Feeds

Home Office: IPS to hang onto snaps of fingerprints

How handy

Top three mobile application threats

The Home Office has revealed more about the workings of the biometric database that will support the National Identity Scheme.

In response to questions from GC News, the IPS said the National Biometric Identity Store (NBIS), which will be built by the Identity and Passport Service under a £265m contract with IBM, will hold both the original images and the derived templates of faces and fingerprints of applicants for passports, identity cards and visas.

The templates derived from these images will be used for automated matching purposes, but the retention of images as well means the system could function as a national database of fingerprints.

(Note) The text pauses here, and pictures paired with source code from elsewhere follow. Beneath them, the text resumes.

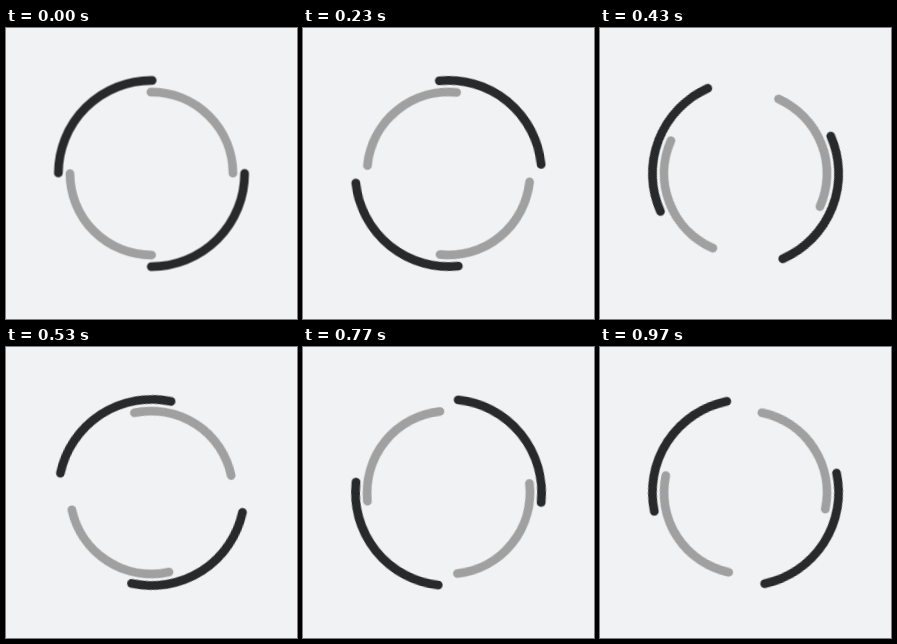
Write an HTML page without scripts that moves like this. It is 291 px wide and 291 px high and loops after 1 s.

```html
<!DOCTYPE html>
<html lang="en">
<head>
<meta charset="utf-8">
<title>Double ring spinner</title>
<style>
  html, body {
    margin: 0;
    width: 100%;
    height: 100%;
    overflow: hidden;
    background: #f1f2f3;
  }
  svg {
    display: block;
    width: 100%;
    height: 100%;
  }
  circle {
    fill: none;
    stroke-width: 3;
    stroke-linecap: round;
    stroke-dasharray: 1 1;
  }
  .outer { stroke: #28292b; stroke-dasharray: 50.265; }
  .inner { stroke: #a0a0a0; stroke-dasharray: 43.982; }

  /* 30 ticks of 12deg: ten coarse turns, each split into three fine ones */
  .turn { animation: turn 1s steps(10) -1ms infinite; }
  .tick { animation: tick 100ms step-end -1ms infinite; }
  @keyframes turn {
    to { transform: rotate(360deg); }
  }
  @keyframes tick {
    0% { transform: rotate(0deg); }
    30% { transform: rotate(12deg); }
    70%, 100% { transform: rotate(24deg); }
  }
</style>
</head>
<body>
<svg viewBox="-50 -50 100 100">
  <g class="turn"><g class="tick">
    <circle class="outer" r="32"/>
  </g></g>
  <!-- mirrored, so it spins the other way -->
  <g transform="scale(-1 1)">
    <g class="turn"><g class="tick">
      <circle class="inner" r="28"/>
    </g></g>
  </g>
</svg>
</body>
</html>
```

An IPS spokesperson said the NBIS will be "separate and distinct" from Ident1, the existing national police fingerprint database.

Data from NBIS "will only be provided to the police in limited circumstances set out in legislation", added a Home Office spokesperson. "These include the prevention and detection of crime or where it is in the interests of national security, and will be conditional on conditions detailed in regulations being met."

The microchips within identity cards and passports will hold only two fingerprint templates, and a match of just one of those prints will be enough to verify the identity of a card, passport or visa holder, such as at a border.

However, the NBIS will retain all 10 fingerprints. The Home Office said using fewer than all the prints in the application process would allow applicants to attempt multiple applications by using different fingers. It will also help those with harder to scan fingers, such as the elderly.

"If the fingerprints are of poor quality on some fingers then fingerprints on other fingers can still be used to distinguish one person from another," the spokesperson added.

Both the Conservative and Liberal Democrat parties intend to scrap identity cards if they enter government, with a general election due by June 2010. However, the NBIS would still be required at something like its current size if a new government decided to maintain the current policy of adding fingerprints to passports - something the UK is not required to do, but which is being implemented by the Schengen group of European countries.

In an interview in April, Identity and Passport Service executive director Bill Crothers told GC News that if a future government decides against adding fingerprints to passports, the biometric database would still be needed although at a smaller scale to replace the UK Border Agency's Immigration and Asylum Fingerprint System, which already has four million entries from visa applicants.

This article was originally published at Kable.

Kable's GC weekly is a free email newsletter covering the latest news and analysis of public sector technology. To register click here.

SANS - Survey on application security programs

More from The Register

next story
Did a date calculation bug just cost hard-up Co-op Bank £110m?
And just when Brit banking org needs £400m to stay afloat
One year on: diplomatic fail as Chinese APT gangs get back to work
Mandiant says past 12 months shows Beijing won't call off its hackers
Whoever you vote for, Google gets in
Report uncovers giant octopus squid of lobbying influence
Lavabit loses contempt of court appeal over protecting Snowden, customers
Judges rule complaints about government power are too little, too late
MtGox chief Karpelès refuses to come to US for g-men's grilling
Bitcoin baron says he needs another lawyer for FinCEN chat
Don't let no-hire pact suit witnesses call Steve Jobs a bullyboy, plead Apple and Google
'Irrelevant' character evidence should be excluded – lawyers
EFF: Feds plan to put 52 MILLION FACES into recognition database
System would identify faces as part of biometrics collection
Putin tells Snowden: Russia conducts no US-style mass surveillance
Gov't is too broke for that, Russian prez says
Ex-Tony Blair adviser is new top boss at UK spy-hive GCHQ
Robert Hannigan to replace Sir Iain Lobban in the autumn
Alphadex fires back at British Gas with overcharging allegation
Brit colo outfit says it paid for 347KVA, has been charged for 1940KVA
prev story

Whitepapers

Top three mobile application threats
Learn about three of the top mobile application security threats facing businesses today and recommendations on how to mitigate the risk.
Combat fraud and increase customer satisfaction
Based on their experience using HP ArcSight Enterprise Security Manager for IT security operations, Finansbank moved to HP ArcSight ESM for fraud management.
The benefits of software based PBX
Why you should break free from your proprietary PBX and how to leverage your existing server hardware.
Five 3D headsets to be won!
We were so impressed by the Durovis Dive headset we’ve asked the company to give some away to Reg readers.
SANS - Survey on application security programs
In this whitepaper learn about the state of application security programs and practices of 488 surveyed respondents, and discover how mature and effective these programs are.